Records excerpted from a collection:
···

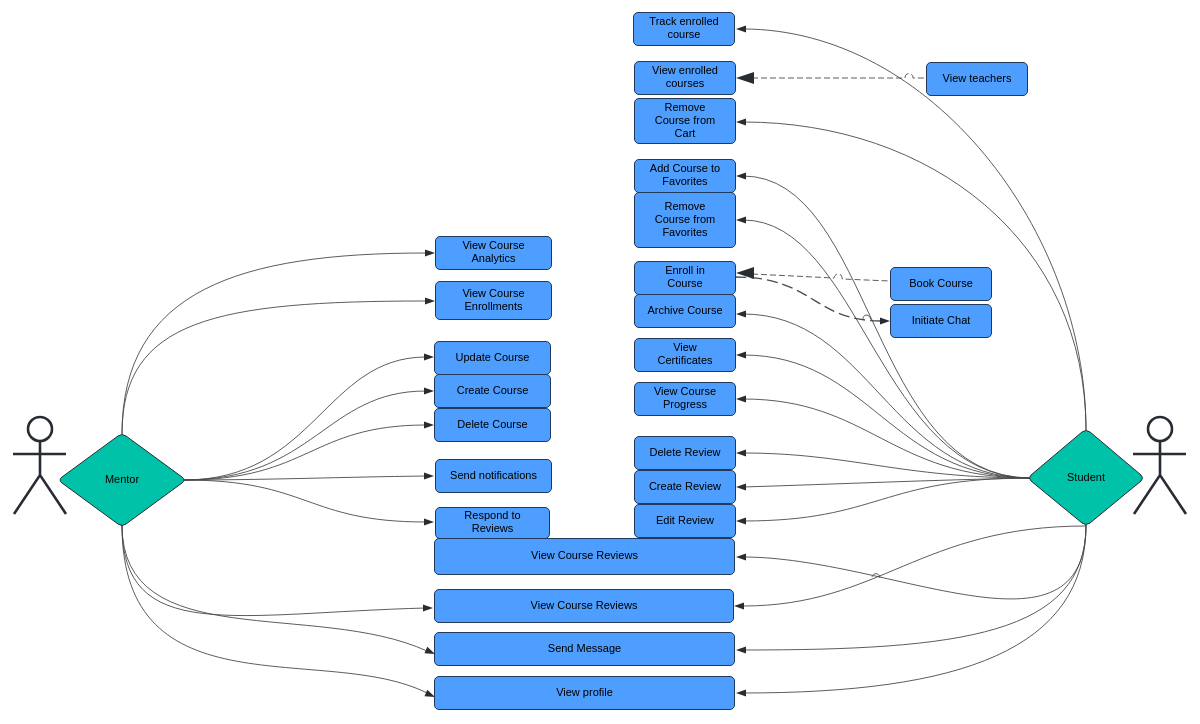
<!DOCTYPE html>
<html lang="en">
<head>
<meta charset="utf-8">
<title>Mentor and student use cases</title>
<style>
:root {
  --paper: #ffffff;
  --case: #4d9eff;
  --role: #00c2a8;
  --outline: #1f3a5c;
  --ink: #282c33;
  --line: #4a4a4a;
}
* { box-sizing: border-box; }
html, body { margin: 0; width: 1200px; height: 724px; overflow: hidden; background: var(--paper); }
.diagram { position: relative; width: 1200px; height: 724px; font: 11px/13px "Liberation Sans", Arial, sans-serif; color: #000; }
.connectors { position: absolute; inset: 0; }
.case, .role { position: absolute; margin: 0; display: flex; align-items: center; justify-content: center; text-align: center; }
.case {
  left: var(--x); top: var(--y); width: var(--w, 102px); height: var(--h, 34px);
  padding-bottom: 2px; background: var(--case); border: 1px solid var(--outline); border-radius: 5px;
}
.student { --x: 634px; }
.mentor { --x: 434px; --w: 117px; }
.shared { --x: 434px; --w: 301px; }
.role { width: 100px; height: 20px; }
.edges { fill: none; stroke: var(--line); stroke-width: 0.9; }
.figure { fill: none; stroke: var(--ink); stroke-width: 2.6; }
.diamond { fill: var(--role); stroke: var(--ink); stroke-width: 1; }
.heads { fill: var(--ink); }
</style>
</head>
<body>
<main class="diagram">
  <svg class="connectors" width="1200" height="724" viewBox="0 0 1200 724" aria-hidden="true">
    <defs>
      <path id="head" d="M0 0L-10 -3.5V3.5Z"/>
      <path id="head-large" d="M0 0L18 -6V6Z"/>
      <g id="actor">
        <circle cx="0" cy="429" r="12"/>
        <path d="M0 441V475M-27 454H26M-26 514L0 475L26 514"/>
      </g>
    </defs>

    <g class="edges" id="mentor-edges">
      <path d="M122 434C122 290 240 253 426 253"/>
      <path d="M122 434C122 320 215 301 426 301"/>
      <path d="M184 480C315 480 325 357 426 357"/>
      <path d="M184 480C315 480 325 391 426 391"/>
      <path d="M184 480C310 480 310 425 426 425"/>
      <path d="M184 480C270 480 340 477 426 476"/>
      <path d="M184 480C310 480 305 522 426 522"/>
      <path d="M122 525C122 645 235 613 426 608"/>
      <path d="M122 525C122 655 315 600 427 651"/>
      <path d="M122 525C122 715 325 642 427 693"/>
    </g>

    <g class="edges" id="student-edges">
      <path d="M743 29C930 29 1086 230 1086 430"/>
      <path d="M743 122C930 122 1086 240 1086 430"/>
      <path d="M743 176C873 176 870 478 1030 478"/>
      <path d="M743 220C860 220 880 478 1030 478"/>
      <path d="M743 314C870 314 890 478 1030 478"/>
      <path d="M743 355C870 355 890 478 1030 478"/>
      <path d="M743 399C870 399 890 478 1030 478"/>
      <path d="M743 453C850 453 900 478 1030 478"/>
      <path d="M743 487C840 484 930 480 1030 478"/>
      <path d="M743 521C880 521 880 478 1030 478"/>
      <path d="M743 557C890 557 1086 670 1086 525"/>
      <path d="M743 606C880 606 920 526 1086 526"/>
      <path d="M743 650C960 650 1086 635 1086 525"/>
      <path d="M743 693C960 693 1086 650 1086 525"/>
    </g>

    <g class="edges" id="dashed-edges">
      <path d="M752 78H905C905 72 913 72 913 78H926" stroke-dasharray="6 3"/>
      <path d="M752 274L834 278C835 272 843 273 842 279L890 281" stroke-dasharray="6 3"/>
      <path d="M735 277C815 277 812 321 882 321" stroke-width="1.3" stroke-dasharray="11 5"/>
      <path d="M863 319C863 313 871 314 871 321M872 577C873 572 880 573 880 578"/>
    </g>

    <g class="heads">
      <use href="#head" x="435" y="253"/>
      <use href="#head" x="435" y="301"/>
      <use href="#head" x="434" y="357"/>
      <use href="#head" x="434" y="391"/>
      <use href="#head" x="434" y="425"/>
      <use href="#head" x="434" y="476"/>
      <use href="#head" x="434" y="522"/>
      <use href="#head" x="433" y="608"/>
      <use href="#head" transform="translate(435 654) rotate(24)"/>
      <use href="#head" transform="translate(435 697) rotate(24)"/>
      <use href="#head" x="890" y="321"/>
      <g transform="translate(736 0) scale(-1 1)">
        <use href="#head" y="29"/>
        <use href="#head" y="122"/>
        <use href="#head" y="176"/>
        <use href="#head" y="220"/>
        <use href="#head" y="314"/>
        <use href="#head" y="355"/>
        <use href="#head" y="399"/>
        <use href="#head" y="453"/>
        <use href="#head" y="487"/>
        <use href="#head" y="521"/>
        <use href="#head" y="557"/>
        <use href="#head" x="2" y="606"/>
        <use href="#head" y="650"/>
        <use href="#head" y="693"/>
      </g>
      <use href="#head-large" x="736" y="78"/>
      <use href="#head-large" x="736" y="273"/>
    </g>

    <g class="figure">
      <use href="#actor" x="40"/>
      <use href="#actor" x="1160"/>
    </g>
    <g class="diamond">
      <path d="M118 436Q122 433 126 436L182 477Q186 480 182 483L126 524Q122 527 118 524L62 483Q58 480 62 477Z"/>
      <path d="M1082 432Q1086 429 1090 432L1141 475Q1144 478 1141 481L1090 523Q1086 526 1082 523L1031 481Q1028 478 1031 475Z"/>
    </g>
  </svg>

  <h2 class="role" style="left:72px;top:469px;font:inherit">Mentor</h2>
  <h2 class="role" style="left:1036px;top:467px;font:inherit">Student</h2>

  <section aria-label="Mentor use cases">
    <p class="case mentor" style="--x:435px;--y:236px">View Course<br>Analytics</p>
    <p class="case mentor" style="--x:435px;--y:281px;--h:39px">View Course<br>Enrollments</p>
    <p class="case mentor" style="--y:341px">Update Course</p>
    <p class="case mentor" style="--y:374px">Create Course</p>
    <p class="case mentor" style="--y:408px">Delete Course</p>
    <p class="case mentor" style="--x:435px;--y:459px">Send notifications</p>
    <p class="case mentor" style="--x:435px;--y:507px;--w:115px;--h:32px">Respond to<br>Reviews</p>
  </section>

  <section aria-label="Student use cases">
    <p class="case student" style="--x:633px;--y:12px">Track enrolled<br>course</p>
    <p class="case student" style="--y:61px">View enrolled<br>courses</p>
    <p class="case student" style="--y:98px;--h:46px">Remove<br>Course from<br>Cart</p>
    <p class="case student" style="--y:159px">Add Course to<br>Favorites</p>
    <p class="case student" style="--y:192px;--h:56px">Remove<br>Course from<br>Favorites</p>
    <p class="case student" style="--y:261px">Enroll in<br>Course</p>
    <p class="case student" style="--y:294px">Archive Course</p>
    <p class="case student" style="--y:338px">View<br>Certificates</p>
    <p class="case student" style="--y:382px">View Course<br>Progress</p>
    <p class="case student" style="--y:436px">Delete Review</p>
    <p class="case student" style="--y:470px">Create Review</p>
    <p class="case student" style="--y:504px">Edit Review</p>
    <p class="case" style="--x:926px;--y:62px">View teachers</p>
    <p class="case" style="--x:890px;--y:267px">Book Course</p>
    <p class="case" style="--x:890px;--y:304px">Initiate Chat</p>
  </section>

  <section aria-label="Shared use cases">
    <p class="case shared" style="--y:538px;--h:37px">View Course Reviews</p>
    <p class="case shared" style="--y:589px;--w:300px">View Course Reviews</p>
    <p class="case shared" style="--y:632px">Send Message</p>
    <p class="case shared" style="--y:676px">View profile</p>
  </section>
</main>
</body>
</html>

···

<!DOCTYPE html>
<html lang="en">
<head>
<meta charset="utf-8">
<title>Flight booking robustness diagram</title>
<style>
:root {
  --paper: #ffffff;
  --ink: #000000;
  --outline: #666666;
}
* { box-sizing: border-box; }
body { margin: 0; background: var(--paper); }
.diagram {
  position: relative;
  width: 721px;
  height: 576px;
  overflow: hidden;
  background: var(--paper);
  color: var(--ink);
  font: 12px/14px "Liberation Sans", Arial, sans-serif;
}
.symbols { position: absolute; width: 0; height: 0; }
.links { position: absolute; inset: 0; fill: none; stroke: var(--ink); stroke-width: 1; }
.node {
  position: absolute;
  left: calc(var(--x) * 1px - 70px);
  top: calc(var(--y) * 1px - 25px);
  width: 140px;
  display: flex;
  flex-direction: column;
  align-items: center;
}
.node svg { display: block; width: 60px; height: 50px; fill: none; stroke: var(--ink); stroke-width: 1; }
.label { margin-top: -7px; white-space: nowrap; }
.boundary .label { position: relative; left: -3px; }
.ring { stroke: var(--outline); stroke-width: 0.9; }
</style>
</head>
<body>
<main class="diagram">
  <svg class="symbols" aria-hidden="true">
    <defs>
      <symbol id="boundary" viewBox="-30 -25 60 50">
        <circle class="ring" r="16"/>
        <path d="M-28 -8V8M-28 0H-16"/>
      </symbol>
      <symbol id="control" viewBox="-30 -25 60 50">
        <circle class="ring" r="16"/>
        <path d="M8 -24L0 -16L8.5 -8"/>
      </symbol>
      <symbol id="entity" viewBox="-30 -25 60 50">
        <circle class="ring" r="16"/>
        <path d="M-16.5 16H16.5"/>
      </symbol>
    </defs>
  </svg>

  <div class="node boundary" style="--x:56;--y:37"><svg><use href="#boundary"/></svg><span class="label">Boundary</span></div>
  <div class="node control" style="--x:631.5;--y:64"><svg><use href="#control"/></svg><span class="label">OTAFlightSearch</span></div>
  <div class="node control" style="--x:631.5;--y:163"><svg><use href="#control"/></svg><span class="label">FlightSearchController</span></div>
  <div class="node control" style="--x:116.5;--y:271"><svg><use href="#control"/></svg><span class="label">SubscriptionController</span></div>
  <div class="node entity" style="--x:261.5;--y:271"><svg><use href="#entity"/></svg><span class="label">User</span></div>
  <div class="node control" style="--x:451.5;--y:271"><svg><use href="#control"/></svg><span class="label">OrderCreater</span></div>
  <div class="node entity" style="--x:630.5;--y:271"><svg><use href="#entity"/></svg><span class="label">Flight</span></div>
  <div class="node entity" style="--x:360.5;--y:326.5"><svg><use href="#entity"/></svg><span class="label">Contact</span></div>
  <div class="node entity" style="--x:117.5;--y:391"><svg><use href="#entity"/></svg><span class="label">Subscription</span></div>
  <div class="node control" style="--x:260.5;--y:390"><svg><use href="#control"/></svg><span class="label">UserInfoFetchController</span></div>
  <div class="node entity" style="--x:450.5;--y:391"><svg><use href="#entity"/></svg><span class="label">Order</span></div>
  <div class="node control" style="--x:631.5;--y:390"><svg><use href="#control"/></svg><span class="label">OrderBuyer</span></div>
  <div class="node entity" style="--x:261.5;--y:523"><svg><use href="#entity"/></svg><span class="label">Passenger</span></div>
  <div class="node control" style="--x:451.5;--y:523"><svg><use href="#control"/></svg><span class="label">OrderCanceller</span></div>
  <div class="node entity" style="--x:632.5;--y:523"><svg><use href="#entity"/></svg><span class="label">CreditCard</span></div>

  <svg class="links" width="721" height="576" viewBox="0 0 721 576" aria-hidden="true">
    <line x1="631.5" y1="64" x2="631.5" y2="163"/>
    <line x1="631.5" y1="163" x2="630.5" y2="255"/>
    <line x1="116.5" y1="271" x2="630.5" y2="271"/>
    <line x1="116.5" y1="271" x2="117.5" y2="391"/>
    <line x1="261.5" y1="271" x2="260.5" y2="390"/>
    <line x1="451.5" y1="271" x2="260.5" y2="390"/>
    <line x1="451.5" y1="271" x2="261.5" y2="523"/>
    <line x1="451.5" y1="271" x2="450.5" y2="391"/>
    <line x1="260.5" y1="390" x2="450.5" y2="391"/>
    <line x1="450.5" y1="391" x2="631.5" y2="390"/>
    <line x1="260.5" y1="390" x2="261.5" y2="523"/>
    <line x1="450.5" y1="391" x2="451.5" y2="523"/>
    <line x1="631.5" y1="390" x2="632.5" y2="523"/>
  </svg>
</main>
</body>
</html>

···

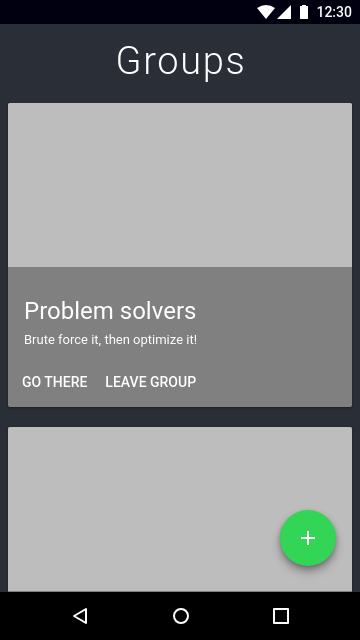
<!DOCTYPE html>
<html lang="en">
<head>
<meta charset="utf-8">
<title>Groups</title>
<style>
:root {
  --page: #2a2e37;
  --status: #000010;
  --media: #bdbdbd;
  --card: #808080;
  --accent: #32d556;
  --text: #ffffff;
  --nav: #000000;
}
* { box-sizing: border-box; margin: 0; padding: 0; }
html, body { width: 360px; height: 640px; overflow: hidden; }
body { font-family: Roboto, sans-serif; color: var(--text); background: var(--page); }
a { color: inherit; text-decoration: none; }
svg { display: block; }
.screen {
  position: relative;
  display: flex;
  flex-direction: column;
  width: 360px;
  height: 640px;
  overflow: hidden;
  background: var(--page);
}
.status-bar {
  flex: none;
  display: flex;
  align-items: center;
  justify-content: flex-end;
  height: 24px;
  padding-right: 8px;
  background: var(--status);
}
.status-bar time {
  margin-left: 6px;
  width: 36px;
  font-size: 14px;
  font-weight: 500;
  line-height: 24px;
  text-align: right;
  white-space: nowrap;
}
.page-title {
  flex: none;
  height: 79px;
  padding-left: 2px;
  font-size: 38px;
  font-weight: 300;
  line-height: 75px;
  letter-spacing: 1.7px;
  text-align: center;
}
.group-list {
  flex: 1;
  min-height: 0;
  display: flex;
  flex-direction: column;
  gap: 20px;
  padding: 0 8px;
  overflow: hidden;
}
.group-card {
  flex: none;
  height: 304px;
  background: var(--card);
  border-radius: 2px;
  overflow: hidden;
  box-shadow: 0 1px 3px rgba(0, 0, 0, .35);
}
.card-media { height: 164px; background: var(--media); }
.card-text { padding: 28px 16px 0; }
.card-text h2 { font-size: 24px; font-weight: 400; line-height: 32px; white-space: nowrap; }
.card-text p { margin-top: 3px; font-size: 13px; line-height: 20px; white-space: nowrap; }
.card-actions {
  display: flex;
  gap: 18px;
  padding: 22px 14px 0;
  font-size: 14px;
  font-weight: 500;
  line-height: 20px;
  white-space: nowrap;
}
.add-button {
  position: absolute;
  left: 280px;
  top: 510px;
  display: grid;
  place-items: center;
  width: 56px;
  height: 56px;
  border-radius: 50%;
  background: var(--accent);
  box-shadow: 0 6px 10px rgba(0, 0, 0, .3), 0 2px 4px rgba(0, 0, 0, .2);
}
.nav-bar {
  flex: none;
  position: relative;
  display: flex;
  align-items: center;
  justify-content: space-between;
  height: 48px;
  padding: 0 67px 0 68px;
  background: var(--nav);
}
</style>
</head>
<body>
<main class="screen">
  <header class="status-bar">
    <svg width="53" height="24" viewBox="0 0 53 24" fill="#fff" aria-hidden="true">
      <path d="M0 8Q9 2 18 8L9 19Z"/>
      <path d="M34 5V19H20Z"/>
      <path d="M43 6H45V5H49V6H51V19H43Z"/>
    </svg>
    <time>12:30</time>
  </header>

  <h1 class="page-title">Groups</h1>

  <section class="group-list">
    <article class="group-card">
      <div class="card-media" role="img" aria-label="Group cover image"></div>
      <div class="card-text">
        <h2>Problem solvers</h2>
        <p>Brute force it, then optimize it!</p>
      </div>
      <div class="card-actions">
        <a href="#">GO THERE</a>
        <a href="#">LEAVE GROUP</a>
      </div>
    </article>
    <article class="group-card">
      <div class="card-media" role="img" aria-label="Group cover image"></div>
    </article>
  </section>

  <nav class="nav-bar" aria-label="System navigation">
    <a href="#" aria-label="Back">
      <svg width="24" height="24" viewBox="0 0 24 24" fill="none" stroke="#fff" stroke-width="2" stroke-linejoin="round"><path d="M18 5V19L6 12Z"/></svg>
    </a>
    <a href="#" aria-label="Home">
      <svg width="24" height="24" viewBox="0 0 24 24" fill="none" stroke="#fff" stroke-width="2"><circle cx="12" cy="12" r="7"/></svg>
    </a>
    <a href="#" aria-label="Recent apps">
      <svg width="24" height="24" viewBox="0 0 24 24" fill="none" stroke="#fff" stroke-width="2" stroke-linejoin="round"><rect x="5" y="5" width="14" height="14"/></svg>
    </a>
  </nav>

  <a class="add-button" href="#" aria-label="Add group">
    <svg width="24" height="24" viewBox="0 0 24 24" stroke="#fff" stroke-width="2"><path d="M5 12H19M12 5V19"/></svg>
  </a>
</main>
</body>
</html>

···

- [TASK PROMPT]:
Filter the records above and return every line that holds the word "text".

- [TASK ANSWER]:
.case, .role { position: absolute; margin: 0; display: flex; align-items: center; justify-content: center; text-align: center; }
  --text: #ffffff;
body { font-family: Roboto, sans-serif; color: var(--text); background: var(--page); }
a { color: inherit; text-decoration: none; }
  text-align: right;
  text-align: center;
.card-text { padding: 28px 16px 0; }
.card-text h2 { font-size: 24px; font-weight: 400; line-height: 32px; white-space: nowrap; }
.card-text p { margin-top: 3px; font-size: 13px; line-height: 20px; white-space: nowrap; }
      <div class="card-text">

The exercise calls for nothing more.